Where does the word "ring" show up in the records? Copy every line that has it.

PROVIDED RECORDS:
------------------------

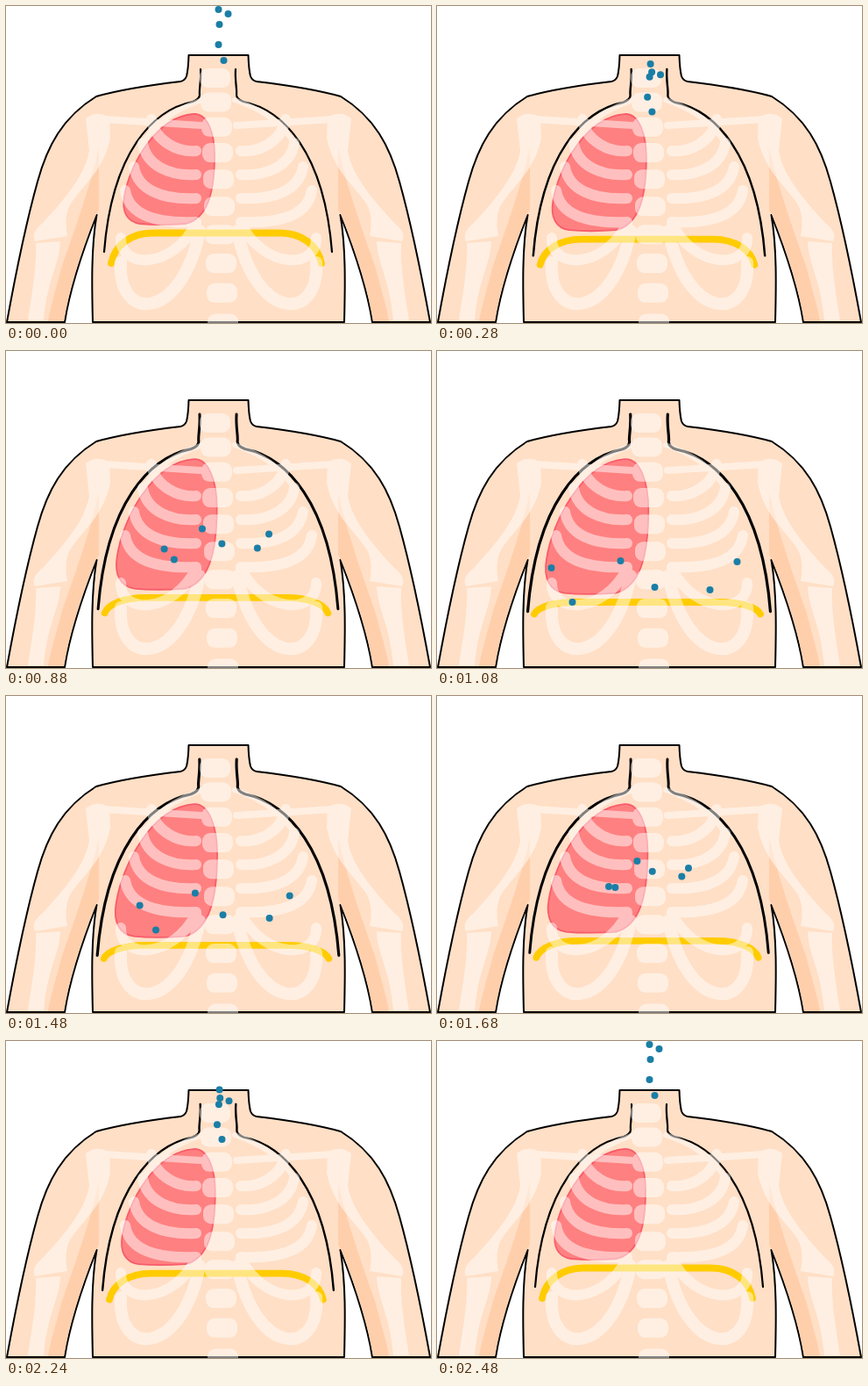
An HTML page for the animation above (2720 ms loop, 485 px wide and 361 px high).

```html
<!DOCTYPE html>
<html lang="en">
<head>
<meta charset="utf-8">
<title>Breathing</title>
<style>
  html, body { margin: 0; width: 100%; height: 100%; overflow: hidden; background: #fff; }
  svg { display: block; width: 100vw; height: 100vh; }
  path { stroke-linejoin: round; vector-effect: non-scaling-stroke; }
</style>
</head>
<body>
<svg viewBox="0 0 485 361">
  <defs>
    <g id="body">
      <path fill="#ffdfc6" stroke="#000" stroke-width="2" d="M243 56H208.500Q208 72 206 80Q204 85 199 86C165 90 135 94 103 103C64 127 47 160 36 200C22 250 11 305 1 360H67C73 322 85 285 103.500 238C97 275 98 320 99 360H243"/>
      <path fill="#ffcfac" d="M106 160C98 200 80 250 64 296C57 322 50 345 48 359H66C72 322 84 283 102.500 238L106 232Z"/>
    </g>
    <g id="bones">
      <path d="M91 128Q104 118 118 127L119 150C112 185 92 200 76 222Q65 236 70 262L33 268Q28 258 42 247C62 225 90 195 95 165Z"/>
      <path d="M34 270L62 268C61 295 47 310 43 358H25C31 320 35 295 34 270Z"/>
      <g id="ribs" fill="none" stroke="#fff" stroke-width="12" stroke-linecap="round">
        <path stroke-width="8" d="M112 129L222 136"/>
        <path stroke-width="6" d="M224 107C192 118 172 132 156 156"/>
        <path d="M131 264C130 300 190 300 217 248"/>
        <path stroke-width="14" d="M131 292C127 360 200 360 221 256"/>
      </g>
    </g>
  </defs>
  <use href="#body"/>
  <use href="#body" transform="matrix(-1 0 0 1 485 0)"/>
  <path id="lung" fill="#ff8080" stroke="#f85c6c" stroke-width="1.8" d="M214 123C230 122 238 145 238 170C238 215 229 242 205 248Q175 250 153 248C138 246 132 234 135 217C141 180 172 126 214 123Z"/>
  <g id="chest" fill="none" stroke="#000" stroke-linecap="round">
    <path id="wall" d="M222 72C223 85 220 96 221 101Q221 106 213 109C168 118 121 166 112 280"/>
    <use href="#wall" transform="matrix(-1 0 0 1 484 0)"/>
  </g>
  <path id="diaphragm" fill="none" stroke="#fc0" stroke-width="7.8" stroke-linecap="round"/>
  <g fill="#fff" opacity=".5">
    <use href="#bones"/>
    <use href="#bones" transform="matrix(-1 0 0 1 485 0)"/>
    <g id="spine"></g>
  </g>
  <g id="dots" fill="#1a7ea6" transform="translate(.5)"></g>
</svg>
<script>
const $ = id => document.getElementById(id);
const STEP = 40, STEPS = 27, LOOP = 2720, EXHALE = 1400;
const lerp = (a, b, p) => a + (b - a) * p;

function add(parent, tag, attrs) {
  const el = document.createElementNS('http://www.w3.org/2000/svg', tag);
  for (const k in attrs) el.setAttribute(k, attrs[k]);
  return $(parent).appendChild(el);
}

// Each rib sits lower and further out than the one above.
for (let i = 0; i < 4; i++) {
  const x = 166 - 10 * i, y = 129 + 27 * i;
  add('ribs', 'path', { d: `M${x} ${y}C${x + 4} ${y + 26} ${x + 32} ${y + 38} 217 ${y + 36}` });
}

// Vertebrae spread out slightly towards the bottom.
for (let i = 0; i < 10; i++)
  add('spine', 'rect', { x: 221 + i, y: 71 + 27 * i + 0.45 * i * i, width: 35, height: 22, rx: 9 });

// Air particles: where each one starts, passes its bend and ends.
const BEND = 17 / STEPS;
const dots = [
  { from: [243, 21], bendY: 166, to: [209, 239] },
  { from: [243, -7], bendY: 170, to: [248, 269] },
  { from: [253, 9], bendY: 177, to: [311, 272] },
  { from: [242, 4], bendY: 177, to: [342, 240] },
  { from: [242, 44], bendY: 189, to: [154, 286] },
  { from: [248, 62], bendY: 204, to: [130, 247] }
].map(dot => ({ ...dot, el: add('dots', 'circle', { r: 4 }) }));

function scaleAbout(id, x, y, sx, sy) {
  $(id).setAttribute('transform', `translate(${x} ${y}) scale(${sx} ${sy}) translate(${-x} ${-y})`);
}

function drawDiaphragm(p) {
  const left = lerp(120, 111, p), end = lerp(293, 299.5, p), top = lerp(258.5, 286, p);
  const flat = lerp(167, 158, p), bend = lerp(top, end, 0.4), mirror = x => 480 - x;
  $('diaphragm').setAttribute('d',
    `M${left} ${end}C${left + 4} ${bend} ${flat - 24} ${top} ${flat} ${top}H${mirror(flat)}` +
    `C${mirror(flat - 24)} ${top} ${mirror(left + 4)} ${bend} ${mirror(left)} ${end}`);
}

function draw(p) {
  scaleAbout('lung', 213, 122, lerp(1, 1.13, p), lerp(1, 1.22, p));
  scaleAbout('chest', 242, 71, lerp(1, 1.065, p), lerp(1, 1.08, p));
  $('chest').setAttribute('stroke-width', lerp(2.2, 3.2, p));
  drawDiaphragm(p);

  // Particles fall steadily and fan out late.
  for (const { from, bendY, to, el } of dots) {
    el.setAttribute('cx', lerp(from[0], to[0], p ** 2.7));
    el.setAttribute('cy', p < BEND ? lerp(from[1], bendY, p / BEND)
                                   : lerp(bendY, to[1], (p - BEND) / (1 - BEND)));
  }
}

const start = performance.now();
function tick() {
  const t = (performance.now() - start) % LOOP;
  const inhale = Math.min(STEPS, Math.floor(t / STEP));
  const exhale = Math.max(0, Math.floor((t - EXHALE) / STEP));
  draw(Math.max(0, inhale - exhale) / STEPS);
  requestAnimationFrame(tick);
}
tick();
</script>
</body>
</html>
```
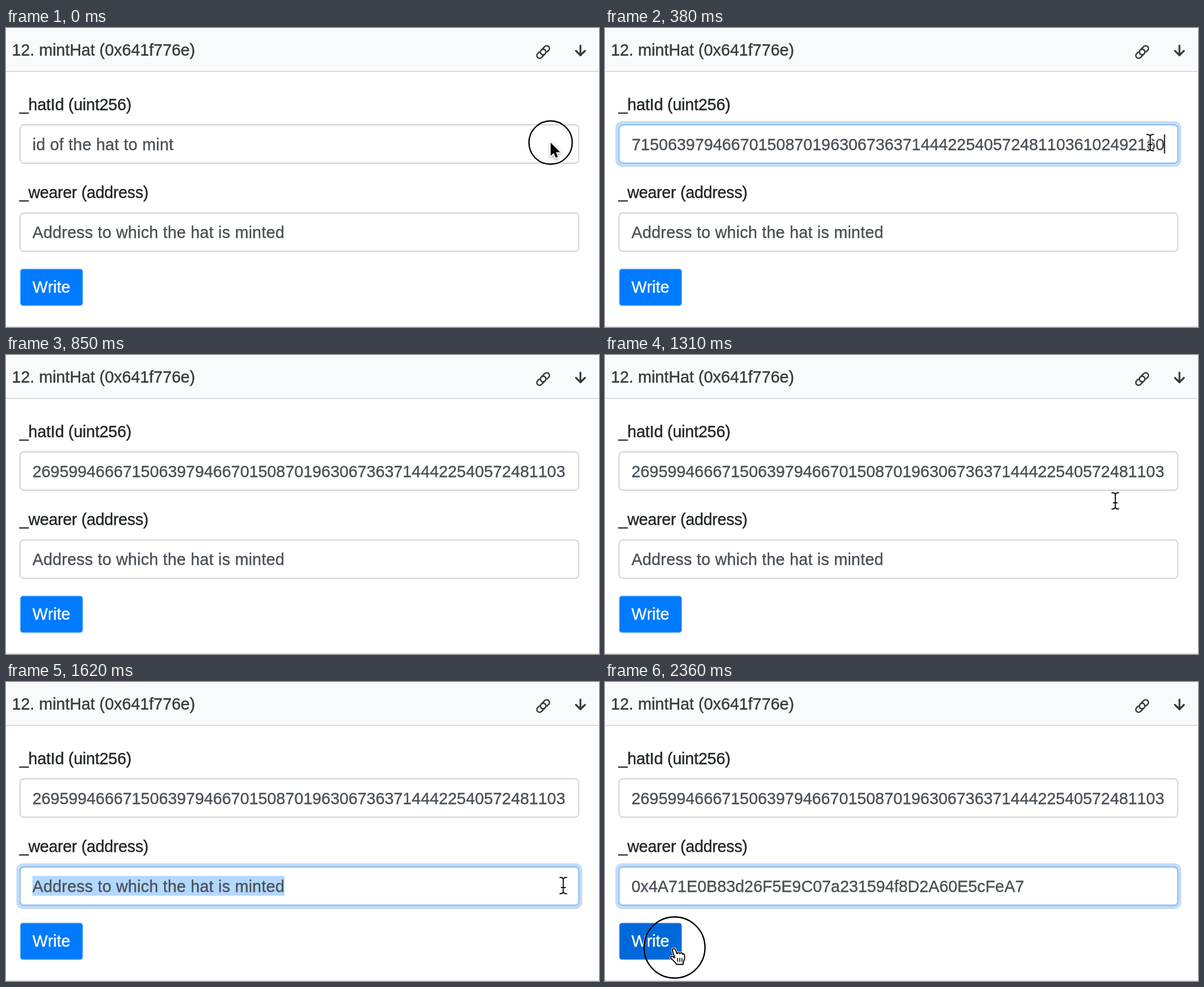
An HTML page with a canvas that plays this animation: 1054x531 px, repeating every 2490 ms.

```html
<!DOCTYPE html>
<html lang="en">
<head>
<meta charset="utf-8">
<title>mintHat form</title>
<style>
  html, body { margin: 0; width: 100%; height: 100%; overflow: hidden; background: #fff; }
  canvas { display: block; }
</style>
</head>
<body>
<canvas id="stage" width="1054" height="531"></canvas>
<script>
const ctx = document.getElementById('stage').getContext('2d');
const LOOP = 2490;
const HAT_ID = '269599466671506397946670150870196306736371444225405724811036102492160';
const WEARER = '0x4A71E0B83d26F5E9C07a231594f8D2A60E5cFeA7';
const INK = '#212529', INPUT_INK = '#495057';
const LEFT = 47, RIGHT = 994.5;

const APPROACH = { times: [1310, 1380, 1460], from: [907, 259], to: [990, 361], ease: p => 1 - (1 - p) ** 2 };
const TO_BUTTON = { times: [2000, 2080, 2150, 2230], from: [999, 357], to: [123.5, 471.5], ease: p => p * p * (3 - 2 * p) };

const ARROW = new Path2D('M0 0V23.5L5.4 18.6L9.2 27L13 25.3L9.4 17H16.8Z');
const HAND = new Path2D('M-3.5 6C-5 2 .5 .5 2 4.5L4.5 11C5.5 8.5 9 8.5 9.5 11C11 8.5 14 9 14.2 12' +
  'C16 10.5 18 11.5 18 14.5C18.5 20 17.5 23 15.5 26V30H3.5C2 26-2 23.5-6 19.5C-8.5 16.5-5 14.5-2.5 16.5L.5 18.5Z');
const HAND_LINES = new Path2D('M5.5 19V25M9.5 19V25M13.3 19V25');
const IBEAM = new Path2D('M-6 -14.5C-2 -14.5 0 -13.5 0 -10.5C0 -13.5 2 -14.5 6 -14.5' +
  'M-6 14.5C-2 14.5 0 13.5 0 10.5C0 13.5 2 14.5 6 14.5M0 -11V11M-3.5 3.5H3.5');

function textWidth(str, spacing = 0) {
  ctx.font = '28.87px "Liberation Sans", Arial, sans-serif';
  ctx.fontKerning = 'none';
  ctx.letterSpacing = spacing + 'px';
  return ctx.measureText(str).width;
}

// A hairline outline gives the slightly heavy look of smoothed text.
function text(str, x, y, color = INK, spacing = 0) {
  const width = textWidth(str, spacing);
  ctx.fillStyle = ctx.strokeStyle = color;
  ctx.lineWidth = 0.4;
  ctx.fillText(str, x, y);
  ctx.strokeText(str, x, y);
  return width;
}

function box(x, y, w, h, r, fill, stroke, line = 1.8) {
  ctx.beginPath();
  ctx.roundRect(x, y, w, h, r);
  if (fill) { ctx.fillStyle = fill; ctx.fill(); }
  if (stroke) { ctx.strokeStyle = stroke; ctx.lineWidth = line; ctx.stroke(); }
}

function at(x, y, draw) {
  ctx.save();
  ctx.translate(x, y);
  ctx.lineCap = ctx.lineJoin = 'round';
  draw();
  ctx.restore();
}

function strokePath(path, color, width) {
  ctx.strokeStyle = color;
  ctx.lineWidth = width;
  ctx.stroke(path);
}

function linkIcon() {
  at(954.7, 42.6, () => {
    ctx.rotate(-Math.PI / 4);
    for (let i = 0; i < 2; i++) {
      const loop = new Path2D();
      loop.moveTo(-5.2, -4.8);
      loop.arc(-9, 0, 4.8, -Math.PI / 2, Math.PI / 2, true);
      loop.arc(0.2, 0, 4.8, Math.PI / 2, -1.2, true);
      strokePath(loop, '#343a40', 2.6);
      ctx.rotate(Math.PI);
    }
  });
}

function downIcon() {
  at(1021, 40, () => strokePath(new Path2D('M0 -9V8M-8 .5L0 8.5L8 .5'), '#343a40', 3.2));
}

function header() {
  ctx.fillStyle = '#f8fafc';
  ctx.fillRect(0, 0, 1054, 77);
  ctx.fillStyle = '#d5d7da';
  ctx.fillRect(0, 76.3, 1054, 1.7);
  ctx.fillStyle = '#dfdfdf';
  ctx.fillRect(0, 529.6, 1054, 1.4);
  text('12. mintHat (0x641f776e)', 10.5, 49, '#343a40');
  linkIcon();
  downIcon();
}

function field(y, focus) {
  if (focus) {
    ctx.globalAlpha = focus;
    box(18.4, y - 6.5, 1005.8, 81, 12, '#c2dcfb');
    ctx.globalAlpha = 1;
  }
  box(25, y, 993, 68, 6.5, '#fff', '#ced0d3');
  if (focus) {
    ctx.globalAlpha = focus;
    box(25, y, 993, 68, 6.5, null, '#85bbf5');
    ctx.globalAlpha = 1;
  }
}

function placeholder(str, y, selected) {
  const spacing = 0.25;
  if (selected) {
    ctx.fillStyle = '#b3d7fe';
    ctx.fillRect(LEFT, y - 28, textWidth(str, spacing), 35);
  }
  text(str, LEFT, y, INPUT_INK, spacing);
}

function caret(x, y) {
  ctx.fillStyle = '#111';
  ctx.fillRect(x - 1, y - 28, 2, 34);
}

function hatField(t) {
  const focus = t < 80 || t >= 850 ? 0 : t < 150 ? 0.5 : 1;
  field(172, focus);
  if (t < 380) return placeholder('id of the hat to mint', 217, focus > 0);
  ctx.save();
  ctx.beginPath();
  ctx.rect(LEFT, 173, RIGHT - LEFT, 66);
  ctx.clip();
  text(HAT_ID, focus ? RIGHT - textWidth(HAT_ID) : LEFT, 217, INPUT_INK);
  ctx.restore();
  if (focus) caret(RIGHT, 217);
}

function wearerField(t) {
  const focus = t < 1540 ? 0 : t < 1620 ? 0.5 : 1;
  field(328.5, focus);
  if (t < 1690) return placeholder('Address to which the hat is minted', 372.5, focus > 0);
  const width = text(WEARER, LEFT, 372.5, INPUT_INK);
  if (t >= 1920 && t < 2360) {
    ctx.fillStyle = '#ee5f5b';
    for (let x = LEFT + 3; x < LEFT + width - 2; x += 8.7) {
      ctx.beginPath();
      ctx.arc(x, 375, 2.8, 0, 7);
      ctx.fill();
    }
  }
  if (t < 2230) caret(LEFT + width, 372.5);
}

function button(hover) {
  box(25, 427.6, 111.8, 65.8, 5.5, null, '#cfe0f4', 1.6);
  box(25.7, 428.3, 110.4, 64.4, 4.5, hover ? '#0069d9' : '#007bff');
  text('Write', LEFT, 470, '#fff');
}

function along(path, t) {
  const { times, from, to, ease } = path;
  const time = times.filter(s => s <= t).pop();
  const p = ease((time - times[0]) / (times[times.length - 1] - times[0]));
  return from.map((v, i) => v + (to[i] - v) * p);
}

const overButton = (x, y) => x > 25 && x < 137 && y > 428 && y < 493;

function pointerAt(t) {
  if (t < 80) return { pos: [968, 203.5], kind: 'arrow', ring: 38.5 };
  if (t < 620) return { pos: [969, 203.5], kind: 'ibeam' };
  if (t < 1310) return null;
  if (t < 1460) return { pos: along(APPROACH, t), kind: 'ibeam' };
  if (t < 1540) return { pos: APPROACH.to, kind: 'arrow', ring: 38.5 };
  if (t < 1770) return { pos: [990.5, 361.5], kind: 'ibeam' };
  if (t < 2000) return null;
  const pos = along(TO_BUTTON, t);
  const kind = pos[1] < 397 ? 'ibeam' : overButton(...pos) ? 'hand' : 'arrow';
  return { pos, kind, ring: t >= 2360 ? 54.2 : 0 };
}

function drawPointer({ pos, kind, ring }) {
  at(...pos, () => {
    if (ring) {
      ctx.beginPath();
      ctx.arc(0, 0, ring, 0, 7);
      ctx.strokeStyle = '#000';
      ctx.lineWidth = 2.4;
      ctx.stroke();
    }
    if (kind === 'ibeam') {
      strokePath(IBEAM, '#fff', 4.5);
      strokePath(IBEAM, '#111', 2);
    } else if (kind === 'arrow') {
      ctx.shadowColor = 'rgba(0,0,0,.35)';
      ctx.shadowBlur = 4;
      ctx.shadowOffsetY = 2;
      strokePath(ARROW, '#fff', 3.5);
      ctx.shadowColor = 'transparent';
      ctx.fillStyle = '#000';
      ctx.fill(ARROW);
    } else {
      strokePath(HAND, '#fff', 3.6);
      ctx.fillStyle = '#fff';
      ctx.fill(HAND);
      strokePath(HAND, '#000', 1.9);
      strokePath(HAND_LINES, '#000', 1.6);
    }
  });
}

function render(t) {
  const pointer = pointerAt(t);
  ctx.fillStyle = '#fff';
  ctx.fillRect(0, 0, 1054, 531);
  header();
  text('_hatId (uint256)', 24, 146, INK, -0.2);
  hatField(t);
  text('_wearer (address)', 24, 302, INK, -0.3);
  wearerField(t);
  button(pointer && overButton(...pointer.pos));
  if (pointer) drawPointer(pointer);
}

const start = performance.now();
function tick() {
  render((performance.now() - start) % LOOP);
  requestAnimationFrame(tick);
}
tick();
</script>
</body>
</html>
```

------------------------

RESPONSE TO THIS TASK:
  if (t < 80) return { pos: [968, 203.5], kind: 'arrow', ring: 38.5 };
  if (t < 1540) return { pos: APPROACH.to, kind: 'arrow', ring: 38.5 };
  return { pos, kind, ring: t >= 2360 ? 54.2 : 0 };
function drawPointer({ pos, kind, ring }) {
    if (ring) {
      ctx.arc(0, 0, ring, 0, 7);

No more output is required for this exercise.